It's All About Money
Few days ago Michael Moore announced that he was going to make a documentary about Tony Blair. According to Moore, Blair as intellectual was more fascinating subject than "idiot Bush". But now Moore retracted the story and said that he only "joked".
Of course, local and European elections held in Britain over the weekend probably has nothing to do with Moore's newly discovered sense of humour.
Just as Moore announced his documentary, Tony Blair's party got pummelled at the polls, making the prospects for Blair's survival as prime minister rather dim. And in that case Moore would experience certain difficulty in gaining necessary funds and publicity for the next Fahrenheit 911. Palm d' Ors, rave reviews, standing ovations and reputation of undisputed cinema genius are hard to get when you make documentary about person as relevant as Tony Callaghan.
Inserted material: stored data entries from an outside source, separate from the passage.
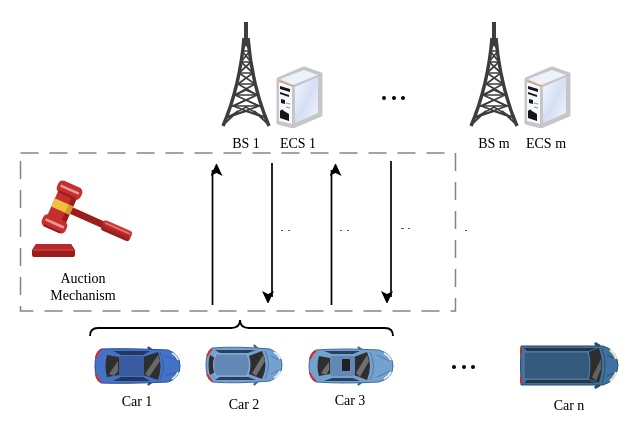
<!DOCTYPE html>
<html lang="en">
<head>
<meta charset="utf-8">
<title>Auction mechanism between cars and edge servers</title>
<style>
:root{--ink:#000;--paper:#fff;--steel:#3d3d3d;--dash:#858585;--blue:#4472c4;--sky:#74a1d0;--van:#3f72a0;--glass:#2e2e2e;--red:#c62f2f;--red-dark:#9c1c1c;--gold:#f0c040}
*{box-sizing:border-box;margin:0;padding:0}
html,body{width:640px;height:443px;overflow:hidden;background:var(--paper)}
.diagram{position:relative;width:640px;height:443px;overflow:hidden;color:var(--ink);font:14px/17px "Liberation Serif","Times New Roman",serif}
.connectors,.defs{position:absolute;left:0;top:0}
.node{position:absolute;display:flex;flex-direction:column;align-items:center;text-align:center}
.node svg{display:block;overflow:visible}
.labels{display:flex;width:104px}
.labels span{flex:1;white-space:nowrap}
.station{top:20px;width:104px;gap:7px}
.station-1{left:220px}
.station-m{left:468px}
.auction{left:28px;top:180px;width:110px;gap:10px}
.car{width:86px}
.car-1{left:94px;top:346px;gap:7px}
.car-2{left:201px;top:344px;gap:10px}
.car-3{left:307px;top:346px;gap:6px}
.car-n{left:519px;top:342px;width:100px;gap:8px}
.more{position:absolute;display:flex;justify-content:space-between;width:23px}
.more i{width:4px;height:4px;border-radius:50%;background:var(--ink)}
.more-stations{left:382px;top:96px}
.more-cars{left:452px;top:365px}
</style>
</head>
<body>
<main class="diagram">
<svg class="defs" width="0" height="0" aria-hidden="true">
<defs>
<linearGradient id="case-front" x1="0" y1="0" x2="1" y2="1"><stop offset="0" stop-color="#f8faff"/><stop offset=".5" stop-color="#d5dff3"/><stop offset="1" stop-color="#f2f5fc"/></linearGradient>
<linearGradient id="handle-red" x1="0" y1="0" x2="0" y2="1"><stop offset="0" stop-color="#d53b3b"/><stop offset="1" stop-color="#8f1818"/></linearGradient>
<marker id="arrow" viewBox="0 0 12 14" refX="6" refY="2" markerWidth="12" markerHeight="14" markerUnits="userSpaceOnUse" orient="auto-start-reverse"><path d="M0 0L13 6L0 12L3 6Z"/></marker>
<symbol id="base-station" viewBox="0 0 104 108">
<g fill="none" stroke="var(--steel)">
<path stroke-width="3.4" d="M24 18Q20 66 3 106M28 18Q32 66 49 106"/>
<path stroke-width="1.7" d="M24 20L30 31L21 42L33 53L18 64L37 75L13 86L43 97M28 20L22 31L31 42L19 53L35 64L15 75L39 86L8 97"/>
<path stroke-width="1.5" d="M23 31H30M21 42H31M19 53H33M17 64H35M14 75H38M11 86H41M13 86L26 80L39 86M8 97L26 87L43 97M15 75L26 70L37 75"/>
<path stroke-width="2" d="M8 97L26 91L44 97M4 104L18 91M48 104L34 91"/>
</g>
<rect x="24" y="2" width="4" height="20" fill="var(--steel)"/>
<g stroke-linejoin="round">
<path d="M58 59L84 48L101 54V95L73 107L58 103Z" fill="#c6c6c9" stroke="#c6c6c9" stroke-width="3"/>
<path d="M60 59L84 50L98 55L73 65Z" fill="#eef2fa"/>
<path d="M75 67L98 57V93L75 103Z" fill="url(#case-front)"/>
<path d="M59 62L72 66V104L59 101Z" fill="#f7f8fb"/>
<path d="M59 61L72 66L74 65" fill="none" stroke="#c99a57" stroke-width="1.2"/>
</g>
<path d="M60 66L70 69V72L60 69ZM60 72L69 75V77L60 74ZM61 79L65 80V84L61 83Z" fill="#161616"/>
<path d="M60 91Q62 88 64 91L69 94V101L60 98Z" fill="#161616"/>
<path d="M66 83L70 84M66 87L70 88" stroke="#8c8f98"/>
</symbol>
</defs>
</svg>

<svg class="connectors" width="640" height="443" aria-hidden="true">
<rect x="20.5" y="153" width="435" height="158" fill="none" stroke="var(--dash)" stroke-width="1.5" stroke-dasharray="18 11"/>
<g stroke="var(--ink)" stroke-width="1.7" marker-end="url(#arrow)">
<path marker-end="url(#arrow)" d="M212.5 305V170"/>
<path marker-end="url(#arrow)" d="M272 163V297"/>
<path marker-end="url(#arrow)" d="M331.5 305V170"/>
<path marker-end="url(#arrow)" d="M391 161V297"/>
</g>
<path d="M90 336Q90 328 98 328H231Q240 328 240 320Q240 328 249 328H385Q393 328 393 336" fill="none" stroke="var(--ink)" stroke-width="1.8"/>
<path d="M281 230.500H283M288 230.500H290M340 230.500H342M347 230.500H349M401 228.500H404M408 228.500H410M465 230.500H467" stroke="#555"/>
</svg>

<figure class="node station station-1">
<svg width="104" height="108" role="img" aria-label="Base station and edge server"><use href="#base-station"/></svg>
<figcaption class="labels"><span>BS 1</span><span>ECS 1</span></figcaption>
</figure>
<div class="more more-stations" aria-label="and so on"><i></i><i></i><i></i></div>
<figure class="node station station-m">
<svg width="104" height="108" role="img" aria-label="Base station and edge server"><use href="#base-station"/></svg>
<figcaption class="labels"><span>BS m</span><span>ECS m</span></figcaption>
</figure>

<figure class="node auction">
<svg width="110" height="80" role="img" aria-label="Auction gavel">
<g transform="translate(34 27) rotate(24)">
<rect x="8" y="-4" width="42" height="7" fill="var(--red-dark)"/>
<rect x="44" y="-6" width="31" height="11" rx="3" fill="url(#handle-red)"/>
<path d="M46 -3H73" stroke="#e87777" stroke-width="1.5"/>
</g>
<g transform="translate(34 27) rotate(24)">
<rect x="-10" y="-19" width="20" height="38" fill="var(--red)"/>
<rect x="5" y="-19" width="5" height="38" fill="var(--red-dark)"/>
<rect x="-10" y="-5" width="20" height="9" fill="var(--gold)"/>
<rect x="5" y="-5" width="5" height="9" fill="#d49a2a"/>
<rect x="-13" y="-25" width="26" height="13" rx="5" fill="var(--red)"/>
<rect x="-13" y="12" width="26" height="13" rx="5" fill="var(--red)"/>
<path d="M-10 -19H10M-10 18H10" stroke="#ee9a94" stroke-width="2.5"/>
<path d="M-9 -13H9M-9 24H9" stroke="var(--red-dark)" stroke-width="2"/>
</g>
<path d="M8 64H43L47 70V75Q47 77 45 77H6Q4 77 4 75V70Z" fill="var(--red-dark)"/>
<path d="M8 64H43L46 69H5Z" fill="#b92727"/>
<path d="M5 70H46" stroke="#d65a55"/>
</svg>
<figcaption>Auction<br>Mechanism</figcaption>
</figure>

<figure class="node car car-1">
<svg width="86" height="40" role="img" aria-label="Blue saloon car from above">
<path d="M56 4L54 1L58 4M56 36L54 39L58 36" fill="none" stroke="#234d92" stroke-width="2"/>
<path d="M7 3Q30 2 74 4Q86 8 86 20Q86 32 74 36Q30 38 7 37Q1 34 1 20Q1 6 7 3Z" fill="var(--blue)" stroke="#244f9b"/>
<path d="M13 9L25 11V29L13 31Q10 20 13 9ZM49 11L64 6Q69 20 64 34L49 29Z" fill="var(--glass)"/>
<path d="M19 5H56L49 9H27ZM19 35H56L49 31H27Z" fill="#24365c"/>
<rect x="25" y="10" width="25" height="20" rx="2" fill="#3a5ba0"/>
<path d="M15 28L24 15V25L20 30ZM51 28L64 9L66 15L55 31Z" fill="#686868"/>
<path d="M66 6Q73 20 66 34M71 10L83 14M71 30L83 26" fill="none" stroke="#315fae"/>
<path d="M2 12Q3 6 7 4M2 28Q3 34 7 36" fill="none" stroke="#d92b2b" stroke-width="2"/>
<path d="M78 7Q83 10 84 14M78 33Q83 30 84 26" fill="none" stroke="#dce8fa" stroke-width="2"/>
</svg>
<figcaption>Car 1</figcaption>
</figure>

<figure class="node car car-2">
<svg width="86" height="42" role="img" aria-label="Light blue hatchback from above">
<path d="M55 5L53 1L57 5M55 37L53 41L57 37" fill="none" stroke="#3d6c9c" stroke-width="2"/>
<path d="M11 4Q35 2 69 5Q81 10 81 21Q81 32 69 37Q35 40 11 38Q5 34 5 21Q5 8 11 4Z" fill="var(--sky)" stroke="#3d6c9c"/>
<path d="M9 11Q6 21 9 31L14 28Q11 21 14 14ZM48 12L61 7Q68 21 61 35L48 30Q51 21 48 12Z" fill="var(--glass)"/>
<path d="M14 6H55L47 9H19ZM14 36H55L47 33H19Z" fill="#29405a"/>
<path d="M15 10H46Q51 21 46 32H15Q10 21 15 10Z" fill="#6488b6" stroke="#8bb2dc"/>
<path d="M51 29L62 11L64 17L55 32Z" fill="#707070"/>
<path d="M64 7Q71 21 64 35M70 12L78 16M70 30L78 26" fill="none" stroke="#4c7cae"/>
<path d="M6 12Q8 7 11 5M6 30Q8 35 11 37" fill="none" stroke="#d92b2b" stroke-width="2"/>
<path d="M73 8Q78 11 79 15M73 34Q78 31 79 27" fill="none" stroke="#e4effb" stroke-width="2"/>
</svg>
<figcaption>Car 2</figcaption>
</figure>

<figure class="node car car-3">
<svg width="86" height="40" role="img" aria-label="Light blue car with sunroof from above">
<path d="M53 4L51 1L55 4M53 36L51 39L55 36" fill="none" stroke="#3d6c9c" stroke-width="2"/>
<path d="M9 4Q35 2 72 4Q86 8 86 20Q86 32 72 36Q35 38 9 36Q2 33 2 20Q2 7 9 4Z" fill="var(--sky)" stroke="#3d6c9c"/>
<path d="M12 10L23 12V28L12 30Q9 20 12 10ZM47 11L60 6Q66 20 60 34L47 29Z" fill="var(--glass)"/>
<path d="M17 5H53L46 8H25ZM17 35H53L46 32H25Z" fill="#29405a"/>
<rect x="23" y="10" width="25" height="20" rx="3" fill="#6488b6"/>
<rect x="35" y="13" width="8" height="12" rx="1" fill="#1d2025"/>
<path d="M14 27L22 16V24L19 29ZM49 27L60 9L62 15L53 31Z" fill="#707070"/>
<path d="M63 6Q70 20 63 34M70 9L83 15M70 31L83 25" fill="none" stroke="#4c7cae"/>
<path d="M3 13Q5 7 9 5M3 27Q5 33 9 35" fill="none" stroke="#d92b2b" stroke-width="2"/>
<path d="M77 7Q82 10 84 14M77 33Q82 30 84 26" fill="none" stroke="#e4effb" stroke-width="2"/>
</svg>
<figcaption>Car 3</figcaption>
</figure>

<div class="more more-cars" aria-label="and so on"><i></i><i></i><i></i></div>

<figure class="node car-n">
<svg width="100" height="47" role="img" aria-label="Dark blue van from above">
<path d="M79 5L76 1L81 4M79 42L76 46L81 43" fill="none" stroke="#284f72" stroke-width="2.5"/>
<path d="M2 4H84Q98 8 99 23Q98 39 84 43H2Q1 23 2 4Z" fill="var(--van)" stroke="#264a69"/>
<path d="M5 6H78L70 9H8ZM5 41H78L70 38H8Z" fill="#253744"/>
<path d="M5 10H69Q73 23 69 37H5Z" fill="#345b7d" stroke="#587f9f"/>
<path d="M70 10L80 6Q86 23 80 41L70 37Q73 23 70 10Z" fill="var(--glass)"/>
<path d="M73 35L82 17V27L77 39Z" fill="#626262"/>
<path d="M83 6Q89 23 83 41M88 13L97 17M88 34L97 30" fill="none" stroke="#275477"/>
<path d="M2 6V12M2 35V41" stroke="#c92b2b" stroke-width="2"/>
<path d="M91 8Q96 12 97 17M91 39Q96 35 97 30" fill="none" stroke="#e8e4c9" stroke-width="2.500"/>
</svg>
<figcaption>Car n</figcaption>
</figure>
</main>
</body>
</html>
On the other hand, Moore doesn't have to worry about losing media spotlight any time soon. Latest to provide him with such services is MPAA. Applying their usual criteria about violent content in the movies, they stamped Fahrenheit 911 with "R" rating, thus restricting cinema audience to the folks over 16 years of age. In the grand scheme of things this wouldn't amount much – younger audience are unlikely to watch documentaries and even when they do they are unlikely to vote in November elections and thus help Moore in achieving the ultimate purpose of his film. But Moore nevertheless screamed bloody murder and requested that the film which features graphic images of Iraqis being abused and American soldiers being maimed, disembowelled, incinerated and posthumously desecrated be available to any teenager over 13 years of age.
Of course, the mere fact that younger teenagers provide the core audience of any summer blockbuster has nothing to do with Moore's criticism of MPAA decision. And that R-rated movies tend to have significantly less impressive box-office numbers than their PG-13 counterparts.
Moore would nevertheless attack MPAA "censorship", although MPAA was in most likelihood more lenient to him than towards some unknown independent filmmaker whose use of similar images would result in NC-17 rating.
That won't prevent from Moore disciples to scream about "censorship", "suppression of truth" and "White House pressures". And many of the people demanding that American teenagers see disembowelled corpses were those that lambasted Schwarzenegger for "poisoning American children with graphic violence" only few months ago.